Trump assails ‘Fake Book’ as aide hails him a ‘political genius’

This article is more than 12 months old

WASHINGTON President Donald Trump on Sunday slammed an explosive behind-the-scenes account that questions his fitness for office, calling it a "Fake Book" as allies lined up to defend the US leader.

The White House has been pushing back hard against the unflattering portrayal of the President in Fire And Fury, a supposed tell-all book by Michael Wolff that extensively quotes former top Trump adviser Steve Bannon.

Mr Bannon, facing intense fire from the White House, issued a statement on Sunday expressing "unwavering" support for the President.

He said his reported criticism of a meeting between Donald Trump Jr. and a Russian lawyer as "treasonous" was aimed mainly at another campaign aide who should have known the Russians "are not our friends".

But Mr Bannon's statement to the Axios news website did not specifically deny any of his reported comments, nor did it contain a forthright apology for his part in touching off the buzzsaw of criticism spawned by the book.

Mr Trump tweeted on Sunday that the instant bestseller - which paints him as disengaged, ill-informed and unstable, with signs of serious memory loss - was a "Fake Book, written by a totally discredited author".

In an interview with CNN on Sunday, Senior Trump policy adviser Stephen Miller insisted that his boss was in fact "a political genius".

Wolff, Mr Miller said, "is a garbage author of a garbage book". He also assailed Mr Bannon, reportedly a key source for the author, as "vindictive" and "out of touch with reality".

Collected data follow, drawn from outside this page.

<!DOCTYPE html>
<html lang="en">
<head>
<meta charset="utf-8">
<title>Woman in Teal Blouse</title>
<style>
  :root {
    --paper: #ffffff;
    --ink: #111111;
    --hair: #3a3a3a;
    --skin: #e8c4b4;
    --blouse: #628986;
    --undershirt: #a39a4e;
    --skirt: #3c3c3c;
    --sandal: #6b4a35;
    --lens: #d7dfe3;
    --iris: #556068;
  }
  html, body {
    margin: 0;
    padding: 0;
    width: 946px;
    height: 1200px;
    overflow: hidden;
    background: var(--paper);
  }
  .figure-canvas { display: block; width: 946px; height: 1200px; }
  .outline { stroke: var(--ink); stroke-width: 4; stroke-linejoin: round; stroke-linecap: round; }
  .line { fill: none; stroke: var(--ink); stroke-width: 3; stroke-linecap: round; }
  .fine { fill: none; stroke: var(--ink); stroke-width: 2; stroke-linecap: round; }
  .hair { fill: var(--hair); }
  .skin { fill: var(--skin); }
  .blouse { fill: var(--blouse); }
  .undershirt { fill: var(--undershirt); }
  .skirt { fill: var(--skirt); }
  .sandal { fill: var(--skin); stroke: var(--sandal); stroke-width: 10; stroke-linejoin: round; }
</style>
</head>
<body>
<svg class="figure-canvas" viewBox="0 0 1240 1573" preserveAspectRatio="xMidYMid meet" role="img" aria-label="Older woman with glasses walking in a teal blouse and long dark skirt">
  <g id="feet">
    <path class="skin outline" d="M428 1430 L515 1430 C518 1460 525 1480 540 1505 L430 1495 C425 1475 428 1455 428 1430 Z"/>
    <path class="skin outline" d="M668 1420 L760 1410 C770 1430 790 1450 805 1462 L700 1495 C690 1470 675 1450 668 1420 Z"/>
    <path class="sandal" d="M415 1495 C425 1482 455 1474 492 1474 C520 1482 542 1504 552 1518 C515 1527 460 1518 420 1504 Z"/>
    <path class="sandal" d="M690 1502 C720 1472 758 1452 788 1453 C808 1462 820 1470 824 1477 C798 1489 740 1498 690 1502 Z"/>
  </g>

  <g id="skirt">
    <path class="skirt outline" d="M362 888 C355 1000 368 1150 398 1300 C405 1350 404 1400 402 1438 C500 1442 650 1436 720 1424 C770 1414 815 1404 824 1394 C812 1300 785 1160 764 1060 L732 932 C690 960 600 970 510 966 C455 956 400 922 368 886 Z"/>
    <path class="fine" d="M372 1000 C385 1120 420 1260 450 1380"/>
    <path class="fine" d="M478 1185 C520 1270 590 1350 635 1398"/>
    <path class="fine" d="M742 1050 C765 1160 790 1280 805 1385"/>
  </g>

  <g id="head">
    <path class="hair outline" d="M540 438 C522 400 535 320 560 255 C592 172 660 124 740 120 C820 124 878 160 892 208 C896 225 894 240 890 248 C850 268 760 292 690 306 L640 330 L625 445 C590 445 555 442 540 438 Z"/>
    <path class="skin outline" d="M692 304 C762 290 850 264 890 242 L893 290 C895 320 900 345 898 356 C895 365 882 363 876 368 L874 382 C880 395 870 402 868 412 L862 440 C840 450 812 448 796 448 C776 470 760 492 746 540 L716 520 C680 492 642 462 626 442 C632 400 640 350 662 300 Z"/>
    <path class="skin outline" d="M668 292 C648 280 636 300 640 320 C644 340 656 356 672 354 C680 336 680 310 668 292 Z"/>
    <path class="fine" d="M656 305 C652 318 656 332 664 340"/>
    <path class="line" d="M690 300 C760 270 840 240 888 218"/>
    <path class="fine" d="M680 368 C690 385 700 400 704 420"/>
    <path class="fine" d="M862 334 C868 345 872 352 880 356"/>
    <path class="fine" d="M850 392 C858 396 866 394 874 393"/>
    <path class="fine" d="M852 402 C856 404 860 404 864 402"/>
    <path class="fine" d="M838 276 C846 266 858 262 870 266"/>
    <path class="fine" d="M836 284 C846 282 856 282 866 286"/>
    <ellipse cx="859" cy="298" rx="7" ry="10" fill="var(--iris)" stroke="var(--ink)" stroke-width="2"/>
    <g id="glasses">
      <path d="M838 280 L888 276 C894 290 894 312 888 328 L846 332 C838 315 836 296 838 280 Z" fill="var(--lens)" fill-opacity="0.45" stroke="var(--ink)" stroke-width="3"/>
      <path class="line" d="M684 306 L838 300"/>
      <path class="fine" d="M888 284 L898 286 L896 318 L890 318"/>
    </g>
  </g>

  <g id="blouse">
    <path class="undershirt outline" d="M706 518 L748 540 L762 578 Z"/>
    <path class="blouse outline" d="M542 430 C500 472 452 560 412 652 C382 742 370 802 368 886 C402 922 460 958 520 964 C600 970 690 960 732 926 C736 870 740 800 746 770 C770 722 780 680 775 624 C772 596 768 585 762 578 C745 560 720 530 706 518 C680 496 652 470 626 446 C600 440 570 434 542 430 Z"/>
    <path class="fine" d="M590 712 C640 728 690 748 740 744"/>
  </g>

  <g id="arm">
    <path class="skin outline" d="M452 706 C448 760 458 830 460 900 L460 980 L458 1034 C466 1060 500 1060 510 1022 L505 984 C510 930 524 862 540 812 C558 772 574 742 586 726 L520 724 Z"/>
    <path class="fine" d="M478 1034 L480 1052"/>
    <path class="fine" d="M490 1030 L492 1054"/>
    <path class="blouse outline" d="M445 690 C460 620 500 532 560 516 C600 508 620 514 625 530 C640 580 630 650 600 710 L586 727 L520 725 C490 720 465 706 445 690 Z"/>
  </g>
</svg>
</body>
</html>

Wolff defended his work on Sunday, telling NBC he "absolutely did not" violate any off-the-record agreements in his reporting but conceding, of the total three hours he said he spent with Mr Trump, that the President "probably did not think of them as interviews".

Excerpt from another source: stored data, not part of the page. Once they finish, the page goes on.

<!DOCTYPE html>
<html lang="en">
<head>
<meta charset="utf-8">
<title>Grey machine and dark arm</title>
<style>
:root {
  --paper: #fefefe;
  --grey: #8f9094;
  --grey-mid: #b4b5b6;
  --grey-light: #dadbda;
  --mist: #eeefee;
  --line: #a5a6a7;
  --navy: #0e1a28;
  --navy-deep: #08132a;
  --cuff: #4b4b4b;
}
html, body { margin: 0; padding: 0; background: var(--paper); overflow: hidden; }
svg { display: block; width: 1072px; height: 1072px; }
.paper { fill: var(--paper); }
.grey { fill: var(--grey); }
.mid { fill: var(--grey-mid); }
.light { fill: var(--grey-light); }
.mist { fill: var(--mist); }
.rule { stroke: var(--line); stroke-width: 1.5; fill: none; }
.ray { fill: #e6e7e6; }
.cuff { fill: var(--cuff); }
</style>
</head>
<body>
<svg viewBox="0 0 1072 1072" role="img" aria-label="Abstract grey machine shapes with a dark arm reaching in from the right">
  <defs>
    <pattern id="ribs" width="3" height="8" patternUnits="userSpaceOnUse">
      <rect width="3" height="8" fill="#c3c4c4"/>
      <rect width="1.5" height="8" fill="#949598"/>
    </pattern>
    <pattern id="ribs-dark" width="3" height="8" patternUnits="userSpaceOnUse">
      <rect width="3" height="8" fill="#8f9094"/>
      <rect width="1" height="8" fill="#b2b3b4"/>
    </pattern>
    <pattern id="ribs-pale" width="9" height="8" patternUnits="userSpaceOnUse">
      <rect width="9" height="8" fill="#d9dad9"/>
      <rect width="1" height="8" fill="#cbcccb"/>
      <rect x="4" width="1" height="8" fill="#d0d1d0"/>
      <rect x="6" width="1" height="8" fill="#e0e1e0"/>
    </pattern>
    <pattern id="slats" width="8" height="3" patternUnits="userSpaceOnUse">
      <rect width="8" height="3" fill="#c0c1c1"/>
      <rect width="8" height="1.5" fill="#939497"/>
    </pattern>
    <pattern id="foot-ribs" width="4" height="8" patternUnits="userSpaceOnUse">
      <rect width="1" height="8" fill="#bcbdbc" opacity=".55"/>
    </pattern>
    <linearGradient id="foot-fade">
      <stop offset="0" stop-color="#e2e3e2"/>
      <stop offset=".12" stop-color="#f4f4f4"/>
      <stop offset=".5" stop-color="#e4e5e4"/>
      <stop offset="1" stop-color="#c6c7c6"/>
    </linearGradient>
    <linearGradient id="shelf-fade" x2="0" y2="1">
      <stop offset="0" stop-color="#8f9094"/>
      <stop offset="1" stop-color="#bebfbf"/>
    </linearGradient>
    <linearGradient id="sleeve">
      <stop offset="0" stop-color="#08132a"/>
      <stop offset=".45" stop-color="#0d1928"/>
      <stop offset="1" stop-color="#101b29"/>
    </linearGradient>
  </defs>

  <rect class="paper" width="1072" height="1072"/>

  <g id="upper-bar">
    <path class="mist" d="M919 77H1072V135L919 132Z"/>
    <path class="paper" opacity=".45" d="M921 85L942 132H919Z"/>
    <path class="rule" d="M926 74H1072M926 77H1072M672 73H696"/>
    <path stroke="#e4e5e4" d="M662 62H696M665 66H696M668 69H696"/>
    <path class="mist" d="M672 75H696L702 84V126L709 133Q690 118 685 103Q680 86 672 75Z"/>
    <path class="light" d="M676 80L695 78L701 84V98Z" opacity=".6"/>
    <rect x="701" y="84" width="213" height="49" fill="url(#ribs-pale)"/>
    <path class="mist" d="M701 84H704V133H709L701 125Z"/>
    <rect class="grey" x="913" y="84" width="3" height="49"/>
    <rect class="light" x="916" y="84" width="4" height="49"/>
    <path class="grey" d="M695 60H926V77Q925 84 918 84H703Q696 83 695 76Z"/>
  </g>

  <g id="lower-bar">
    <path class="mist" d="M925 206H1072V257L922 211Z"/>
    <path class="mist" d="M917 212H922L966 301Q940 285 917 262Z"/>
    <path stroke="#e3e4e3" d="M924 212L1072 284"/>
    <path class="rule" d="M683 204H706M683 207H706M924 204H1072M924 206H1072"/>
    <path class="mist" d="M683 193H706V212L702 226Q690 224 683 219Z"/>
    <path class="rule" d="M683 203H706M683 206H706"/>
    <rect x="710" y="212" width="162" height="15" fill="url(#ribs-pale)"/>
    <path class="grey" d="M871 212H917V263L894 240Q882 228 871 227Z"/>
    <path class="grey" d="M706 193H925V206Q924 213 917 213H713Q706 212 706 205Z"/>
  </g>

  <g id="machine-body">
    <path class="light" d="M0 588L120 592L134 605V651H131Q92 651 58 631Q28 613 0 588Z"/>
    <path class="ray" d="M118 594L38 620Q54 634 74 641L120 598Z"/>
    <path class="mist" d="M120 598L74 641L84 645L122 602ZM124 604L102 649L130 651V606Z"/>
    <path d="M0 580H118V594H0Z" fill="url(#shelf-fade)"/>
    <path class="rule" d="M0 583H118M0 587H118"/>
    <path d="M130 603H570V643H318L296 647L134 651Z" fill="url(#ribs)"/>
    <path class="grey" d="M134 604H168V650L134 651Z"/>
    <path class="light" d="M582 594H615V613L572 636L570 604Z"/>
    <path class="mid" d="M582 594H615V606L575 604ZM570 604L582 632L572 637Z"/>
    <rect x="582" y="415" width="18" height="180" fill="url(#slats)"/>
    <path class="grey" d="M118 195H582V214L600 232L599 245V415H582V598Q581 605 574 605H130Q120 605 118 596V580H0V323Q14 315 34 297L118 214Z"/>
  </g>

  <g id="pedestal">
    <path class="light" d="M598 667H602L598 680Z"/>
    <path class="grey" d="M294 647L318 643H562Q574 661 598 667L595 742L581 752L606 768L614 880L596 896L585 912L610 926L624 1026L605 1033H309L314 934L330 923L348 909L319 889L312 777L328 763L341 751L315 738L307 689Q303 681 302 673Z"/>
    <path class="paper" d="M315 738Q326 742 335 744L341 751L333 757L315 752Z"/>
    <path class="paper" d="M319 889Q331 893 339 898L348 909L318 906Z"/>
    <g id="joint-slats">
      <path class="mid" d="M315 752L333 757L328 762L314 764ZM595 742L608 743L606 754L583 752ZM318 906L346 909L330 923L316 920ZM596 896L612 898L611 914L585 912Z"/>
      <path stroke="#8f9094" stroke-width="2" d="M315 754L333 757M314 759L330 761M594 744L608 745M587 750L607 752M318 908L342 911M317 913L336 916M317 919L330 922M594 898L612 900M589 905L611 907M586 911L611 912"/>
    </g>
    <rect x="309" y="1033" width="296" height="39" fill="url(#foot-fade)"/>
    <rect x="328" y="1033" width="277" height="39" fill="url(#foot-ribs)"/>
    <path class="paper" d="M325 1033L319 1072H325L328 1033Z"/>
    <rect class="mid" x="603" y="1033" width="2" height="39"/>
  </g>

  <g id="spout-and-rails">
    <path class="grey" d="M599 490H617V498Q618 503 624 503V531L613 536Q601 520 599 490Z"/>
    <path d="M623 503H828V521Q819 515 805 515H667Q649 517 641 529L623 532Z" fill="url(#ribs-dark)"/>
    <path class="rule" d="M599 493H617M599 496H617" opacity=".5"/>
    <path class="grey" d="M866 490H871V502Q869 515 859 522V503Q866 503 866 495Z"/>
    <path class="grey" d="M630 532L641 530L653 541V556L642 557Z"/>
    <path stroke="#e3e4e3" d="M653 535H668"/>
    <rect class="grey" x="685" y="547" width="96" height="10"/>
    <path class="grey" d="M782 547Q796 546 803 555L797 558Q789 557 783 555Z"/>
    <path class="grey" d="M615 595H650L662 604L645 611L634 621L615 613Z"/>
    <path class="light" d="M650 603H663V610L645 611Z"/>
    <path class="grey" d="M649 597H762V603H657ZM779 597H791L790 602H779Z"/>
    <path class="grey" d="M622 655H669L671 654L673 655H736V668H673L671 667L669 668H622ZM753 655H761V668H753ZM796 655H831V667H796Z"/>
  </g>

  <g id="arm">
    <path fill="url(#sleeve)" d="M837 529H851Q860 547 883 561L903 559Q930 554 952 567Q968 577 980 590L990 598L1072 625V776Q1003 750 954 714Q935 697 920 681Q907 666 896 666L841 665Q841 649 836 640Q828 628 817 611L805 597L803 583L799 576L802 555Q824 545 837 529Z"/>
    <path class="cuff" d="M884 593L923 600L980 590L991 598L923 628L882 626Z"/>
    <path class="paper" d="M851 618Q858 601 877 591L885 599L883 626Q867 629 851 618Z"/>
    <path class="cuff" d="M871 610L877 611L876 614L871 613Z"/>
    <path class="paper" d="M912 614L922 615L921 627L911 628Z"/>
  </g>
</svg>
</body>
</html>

He also portrayed a high level of concern in the White House over whether Mr Trump risks being removed from office as unfit under the Constitution's 25th Amendment.

Ms Nikki Haley, the US Ambassador to the United Nations, rejected that notion, telling ABC that no one at the White House "questions the stability of the President". She suggested Wolff was someone who would "lie for money and for power". - AFP